In today’s Los Angeles Times, Peter Wallsten reports that it isn’t happily ever after between Black pastors wooed by the GOP and the White House.

According to the L.A. Times, complaints among black pastors who had been courted by the White House — while less pronounced than those of Latino leaders — have been fueled by a tell-all book by former White House aide David Kuo. The new book says that Bush, referring to pastors from one major African American denomination, once griped: "Money. All these guys care about is money. They want money."

A White House spokeswoman said Friday that nobody there recalled hearing such a comment from the president.

The Rev. Eugene Rivers, a Boston Pentecostal minister and one of about two dozen black clergy invited to a series of White House meetings with Bush, said Friday that black leaders had been wooed with assurances that their social service groups would receive money from the president’s faith-based initiative. But, Rivers said, the bulk of the money had gone to white organizations, leaving black churches on the sidelines.

Rivers plans to send a letter early this week to the White House demanding to know how much social services money has been directed to black churches under the faith-based initiative, and requesting a "new conversation" with Bush.

"There’s a growing frustration and anger in the black religious community nationally as the Kuo book makes the rounds," Rivers said. "Meetings at the White House show you the door, but they don’t necessarily open the door."

I hate to agree with Bush on anything, but this is probably the one time that he’s right.  All those mega church pastors care about is money.

Why do you think Rev. Rivers wants to know how much was directed to the Black churches under the faith-based initiative, because it’s about the money.

As I have said all along when this phenomenon of Black pastors “bucking and shucking” for the President started, they don’t give a damn about these Black pastors or their churches.  They were bamboozled.  They got their photo with the President, a nice dinner, and a tour of the White House.   In return, the White House publicly applauded their efforts and behind closed doors laughed and poked fun at them for not realizing that they were being used.  Black pastors were used to create a wedge in the Black community on certain issues, like gay marriage.

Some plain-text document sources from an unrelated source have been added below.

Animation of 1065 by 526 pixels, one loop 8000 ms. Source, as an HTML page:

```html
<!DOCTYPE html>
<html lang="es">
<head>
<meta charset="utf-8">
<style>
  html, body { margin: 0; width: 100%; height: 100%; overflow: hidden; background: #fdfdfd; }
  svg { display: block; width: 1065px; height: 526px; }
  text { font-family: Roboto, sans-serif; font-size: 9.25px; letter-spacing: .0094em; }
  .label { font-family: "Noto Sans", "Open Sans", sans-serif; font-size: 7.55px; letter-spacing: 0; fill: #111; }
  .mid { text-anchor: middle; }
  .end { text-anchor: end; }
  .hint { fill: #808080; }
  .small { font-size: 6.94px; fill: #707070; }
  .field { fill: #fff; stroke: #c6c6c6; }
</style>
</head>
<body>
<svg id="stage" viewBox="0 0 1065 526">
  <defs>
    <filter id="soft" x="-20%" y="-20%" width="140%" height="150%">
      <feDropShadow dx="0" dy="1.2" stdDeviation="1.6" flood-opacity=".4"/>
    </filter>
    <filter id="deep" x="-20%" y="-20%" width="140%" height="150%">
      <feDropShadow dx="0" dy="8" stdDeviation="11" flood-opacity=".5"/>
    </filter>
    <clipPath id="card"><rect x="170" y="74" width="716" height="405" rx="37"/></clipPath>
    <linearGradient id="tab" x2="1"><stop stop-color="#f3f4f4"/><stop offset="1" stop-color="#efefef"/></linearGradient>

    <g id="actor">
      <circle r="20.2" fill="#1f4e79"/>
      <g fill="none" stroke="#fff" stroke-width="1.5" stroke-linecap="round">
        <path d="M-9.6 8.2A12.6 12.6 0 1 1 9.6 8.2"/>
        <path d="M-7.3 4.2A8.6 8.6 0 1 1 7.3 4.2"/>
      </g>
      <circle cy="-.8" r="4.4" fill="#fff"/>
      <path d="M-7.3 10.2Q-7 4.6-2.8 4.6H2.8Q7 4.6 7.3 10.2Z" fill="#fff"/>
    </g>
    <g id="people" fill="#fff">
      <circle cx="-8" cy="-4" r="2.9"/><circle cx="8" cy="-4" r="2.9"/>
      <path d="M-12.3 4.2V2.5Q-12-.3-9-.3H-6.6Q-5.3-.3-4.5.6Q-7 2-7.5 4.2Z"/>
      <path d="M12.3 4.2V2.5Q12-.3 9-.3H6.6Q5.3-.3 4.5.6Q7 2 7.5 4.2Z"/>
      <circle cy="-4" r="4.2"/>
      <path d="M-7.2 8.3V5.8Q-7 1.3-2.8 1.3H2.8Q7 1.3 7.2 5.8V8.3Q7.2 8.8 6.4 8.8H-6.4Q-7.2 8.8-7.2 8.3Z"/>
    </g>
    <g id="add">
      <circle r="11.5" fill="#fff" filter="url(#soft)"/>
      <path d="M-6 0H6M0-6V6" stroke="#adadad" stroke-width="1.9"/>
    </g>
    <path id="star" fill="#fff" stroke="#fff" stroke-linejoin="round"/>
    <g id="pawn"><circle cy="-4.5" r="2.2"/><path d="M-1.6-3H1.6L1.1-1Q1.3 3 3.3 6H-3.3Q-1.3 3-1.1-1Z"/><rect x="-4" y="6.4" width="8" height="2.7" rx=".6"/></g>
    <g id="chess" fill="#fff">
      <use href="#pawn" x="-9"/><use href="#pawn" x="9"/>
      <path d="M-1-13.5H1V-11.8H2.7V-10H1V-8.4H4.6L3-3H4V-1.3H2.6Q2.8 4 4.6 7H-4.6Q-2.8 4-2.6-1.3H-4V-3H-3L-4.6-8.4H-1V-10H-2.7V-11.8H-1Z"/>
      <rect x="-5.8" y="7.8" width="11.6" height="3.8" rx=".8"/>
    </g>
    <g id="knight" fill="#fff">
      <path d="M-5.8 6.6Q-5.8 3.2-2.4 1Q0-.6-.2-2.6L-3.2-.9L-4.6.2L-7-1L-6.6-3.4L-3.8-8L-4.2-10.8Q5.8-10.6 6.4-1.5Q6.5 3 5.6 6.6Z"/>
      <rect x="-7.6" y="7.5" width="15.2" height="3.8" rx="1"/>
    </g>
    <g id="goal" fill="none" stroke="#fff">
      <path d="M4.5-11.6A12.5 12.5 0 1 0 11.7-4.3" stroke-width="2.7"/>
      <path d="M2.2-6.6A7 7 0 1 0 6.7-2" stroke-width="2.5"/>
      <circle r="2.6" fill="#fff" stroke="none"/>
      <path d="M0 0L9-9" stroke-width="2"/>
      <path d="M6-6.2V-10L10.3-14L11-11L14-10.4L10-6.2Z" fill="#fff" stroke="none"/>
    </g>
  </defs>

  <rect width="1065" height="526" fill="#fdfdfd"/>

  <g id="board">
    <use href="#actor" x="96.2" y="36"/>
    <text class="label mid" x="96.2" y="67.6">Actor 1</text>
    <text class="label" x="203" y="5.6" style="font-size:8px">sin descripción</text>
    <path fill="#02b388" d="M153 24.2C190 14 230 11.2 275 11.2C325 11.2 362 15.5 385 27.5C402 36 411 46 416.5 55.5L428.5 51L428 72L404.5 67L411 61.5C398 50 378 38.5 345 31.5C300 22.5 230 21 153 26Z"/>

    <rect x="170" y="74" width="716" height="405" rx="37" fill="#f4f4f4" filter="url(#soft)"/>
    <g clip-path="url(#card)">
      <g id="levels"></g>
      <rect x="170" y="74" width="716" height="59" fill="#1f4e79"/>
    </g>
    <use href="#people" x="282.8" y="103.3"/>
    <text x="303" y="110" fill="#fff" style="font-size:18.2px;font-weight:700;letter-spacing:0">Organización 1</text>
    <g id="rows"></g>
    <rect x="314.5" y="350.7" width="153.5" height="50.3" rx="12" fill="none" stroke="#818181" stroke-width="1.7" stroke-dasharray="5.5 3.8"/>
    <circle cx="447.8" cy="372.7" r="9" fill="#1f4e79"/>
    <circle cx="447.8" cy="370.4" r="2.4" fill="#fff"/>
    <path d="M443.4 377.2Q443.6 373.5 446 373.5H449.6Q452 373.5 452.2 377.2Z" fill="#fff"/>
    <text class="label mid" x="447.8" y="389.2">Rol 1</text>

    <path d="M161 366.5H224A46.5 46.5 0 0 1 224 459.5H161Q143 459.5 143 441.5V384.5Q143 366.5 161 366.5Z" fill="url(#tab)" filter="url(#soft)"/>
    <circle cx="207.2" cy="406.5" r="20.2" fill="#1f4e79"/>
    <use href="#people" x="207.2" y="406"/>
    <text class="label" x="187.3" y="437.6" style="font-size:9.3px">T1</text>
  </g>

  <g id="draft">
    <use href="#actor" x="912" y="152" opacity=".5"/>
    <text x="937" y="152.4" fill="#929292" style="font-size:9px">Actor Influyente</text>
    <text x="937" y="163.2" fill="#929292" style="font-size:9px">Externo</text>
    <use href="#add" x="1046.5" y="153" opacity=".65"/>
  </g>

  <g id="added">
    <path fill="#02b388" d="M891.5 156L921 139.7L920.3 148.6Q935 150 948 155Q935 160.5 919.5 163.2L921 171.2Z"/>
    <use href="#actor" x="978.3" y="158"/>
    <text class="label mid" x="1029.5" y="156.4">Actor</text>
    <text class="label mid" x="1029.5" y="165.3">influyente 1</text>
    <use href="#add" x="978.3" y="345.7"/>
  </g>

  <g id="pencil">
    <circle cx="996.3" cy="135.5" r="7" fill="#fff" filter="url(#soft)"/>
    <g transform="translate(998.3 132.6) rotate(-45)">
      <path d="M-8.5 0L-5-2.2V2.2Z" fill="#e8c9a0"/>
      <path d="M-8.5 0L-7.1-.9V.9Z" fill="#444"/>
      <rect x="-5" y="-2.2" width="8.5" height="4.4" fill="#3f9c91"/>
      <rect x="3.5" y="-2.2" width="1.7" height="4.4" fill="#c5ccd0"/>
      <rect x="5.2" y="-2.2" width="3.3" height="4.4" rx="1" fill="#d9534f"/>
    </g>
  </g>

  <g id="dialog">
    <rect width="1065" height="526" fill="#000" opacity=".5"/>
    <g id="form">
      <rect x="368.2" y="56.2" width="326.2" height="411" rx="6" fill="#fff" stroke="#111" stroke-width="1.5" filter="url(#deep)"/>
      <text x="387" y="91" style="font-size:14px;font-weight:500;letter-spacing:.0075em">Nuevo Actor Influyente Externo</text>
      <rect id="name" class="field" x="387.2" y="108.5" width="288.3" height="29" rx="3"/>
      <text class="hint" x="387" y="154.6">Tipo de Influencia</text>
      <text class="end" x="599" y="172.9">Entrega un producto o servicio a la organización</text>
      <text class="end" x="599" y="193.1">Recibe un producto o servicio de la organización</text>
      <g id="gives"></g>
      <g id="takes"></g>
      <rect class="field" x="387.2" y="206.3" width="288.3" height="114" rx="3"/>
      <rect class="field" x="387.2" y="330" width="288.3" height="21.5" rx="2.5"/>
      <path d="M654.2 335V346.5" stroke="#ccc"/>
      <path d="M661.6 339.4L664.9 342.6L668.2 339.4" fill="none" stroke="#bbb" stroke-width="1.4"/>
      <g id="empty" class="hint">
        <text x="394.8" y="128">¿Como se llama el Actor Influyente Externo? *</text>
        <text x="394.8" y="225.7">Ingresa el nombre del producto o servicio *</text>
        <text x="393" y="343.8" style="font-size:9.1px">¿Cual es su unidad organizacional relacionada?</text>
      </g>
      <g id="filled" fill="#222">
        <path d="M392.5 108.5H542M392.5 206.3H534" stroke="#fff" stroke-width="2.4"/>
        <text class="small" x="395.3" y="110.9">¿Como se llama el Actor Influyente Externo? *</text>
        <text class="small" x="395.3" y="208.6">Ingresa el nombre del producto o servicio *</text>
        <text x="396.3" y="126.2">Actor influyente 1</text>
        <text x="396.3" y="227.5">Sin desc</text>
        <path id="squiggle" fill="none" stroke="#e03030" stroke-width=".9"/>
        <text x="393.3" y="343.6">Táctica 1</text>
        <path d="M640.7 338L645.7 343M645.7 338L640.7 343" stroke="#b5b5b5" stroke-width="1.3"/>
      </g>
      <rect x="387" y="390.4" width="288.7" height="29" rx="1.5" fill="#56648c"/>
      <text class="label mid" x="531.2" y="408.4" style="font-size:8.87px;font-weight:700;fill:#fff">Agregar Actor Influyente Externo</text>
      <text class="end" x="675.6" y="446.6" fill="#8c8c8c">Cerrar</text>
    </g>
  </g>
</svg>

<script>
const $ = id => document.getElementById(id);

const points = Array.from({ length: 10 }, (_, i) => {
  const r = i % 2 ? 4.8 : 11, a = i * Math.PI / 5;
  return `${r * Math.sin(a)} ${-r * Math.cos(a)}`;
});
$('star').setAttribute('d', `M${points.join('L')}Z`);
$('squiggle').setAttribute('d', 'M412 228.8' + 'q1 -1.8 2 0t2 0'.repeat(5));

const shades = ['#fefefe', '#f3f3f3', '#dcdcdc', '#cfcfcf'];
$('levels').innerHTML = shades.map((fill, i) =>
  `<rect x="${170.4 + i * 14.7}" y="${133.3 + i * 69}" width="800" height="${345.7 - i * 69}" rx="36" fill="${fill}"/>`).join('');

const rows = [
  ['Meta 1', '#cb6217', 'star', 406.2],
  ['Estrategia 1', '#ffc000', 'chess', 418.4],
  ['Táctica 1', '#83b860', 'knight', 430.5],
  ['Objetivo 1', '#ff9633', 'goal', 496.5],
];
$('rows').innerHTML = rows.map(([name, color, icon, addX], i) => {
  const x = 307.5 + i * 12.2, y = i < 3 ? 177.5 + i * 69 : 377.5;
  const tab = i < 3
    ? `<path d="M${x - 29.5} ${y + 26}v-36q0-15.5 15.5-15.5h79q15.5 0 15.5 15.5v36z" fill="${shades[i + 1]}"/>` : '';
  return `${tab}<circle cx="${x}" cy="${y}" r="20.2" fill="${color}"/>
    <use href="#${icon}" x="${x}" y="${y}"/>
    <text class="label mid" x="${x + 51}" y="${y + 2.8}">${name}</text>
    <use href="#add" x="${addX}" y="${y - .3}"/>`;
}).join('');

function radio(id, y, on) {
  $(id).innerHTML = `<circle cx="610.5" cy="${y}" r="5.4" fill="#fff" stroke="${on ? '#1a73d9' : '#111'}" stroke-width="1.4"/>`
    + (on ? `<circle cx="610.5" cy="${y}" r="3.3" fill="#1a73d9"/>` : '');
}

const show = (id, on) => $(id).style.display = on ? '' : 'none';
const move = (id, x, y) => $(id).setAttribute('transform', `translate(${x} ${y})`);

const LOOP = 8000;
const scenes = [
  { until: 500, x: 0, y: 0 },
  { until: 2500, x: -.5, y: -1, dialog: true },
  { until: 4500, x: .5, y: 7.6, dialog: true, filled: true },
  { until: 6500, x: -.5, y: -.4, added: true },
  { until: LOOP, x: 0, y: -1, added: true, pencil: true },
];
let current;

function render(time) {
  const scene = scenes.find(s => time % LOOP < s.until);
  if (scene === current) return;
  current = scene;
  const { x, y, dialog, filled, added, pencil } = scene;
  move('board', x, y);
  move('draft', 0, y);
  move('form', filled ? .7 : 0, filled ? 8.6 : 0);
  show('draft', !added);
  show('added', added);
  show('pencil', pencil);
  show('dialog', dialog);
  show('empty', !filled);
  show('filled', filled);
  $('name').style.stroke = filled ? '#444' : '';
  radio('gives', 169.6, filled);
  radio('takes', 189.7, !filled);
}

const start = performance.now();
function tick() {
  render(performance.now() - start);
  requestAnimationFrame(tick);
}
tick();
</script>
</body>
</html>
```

Hopefully they’ve come back to reality and have taken a look in the mirror. Black is Black baby, regardless of whether you’re blue or red.  Maybe next time when Rove and Bush come a knocking on Black church doors, they’ll remember that.

Still, I can’t help but chuckle as I sit here typing this thinking back on all of the Black pastors who dutifully stood behind the President only to be left on the porch as their white evangelical counterparts reaped the benefits. 

Photo Caption: More than 60 African-American pastors gathered in Washington, DC, on May 17, 2004, to oppose marriage rights for gays including civil unions.  They called on the Black Caucus to sponsor a constitutional amendment protecting marriage as a union of one man and one woman. The event was sponsored by the conservative Traditional Values Coalition.  Bishop Paul Morton of Greater St. Stephens Full Gospel Baptist Church, New Orleans, LA addresses the media condemning homosexual unions and the civil rights ploy.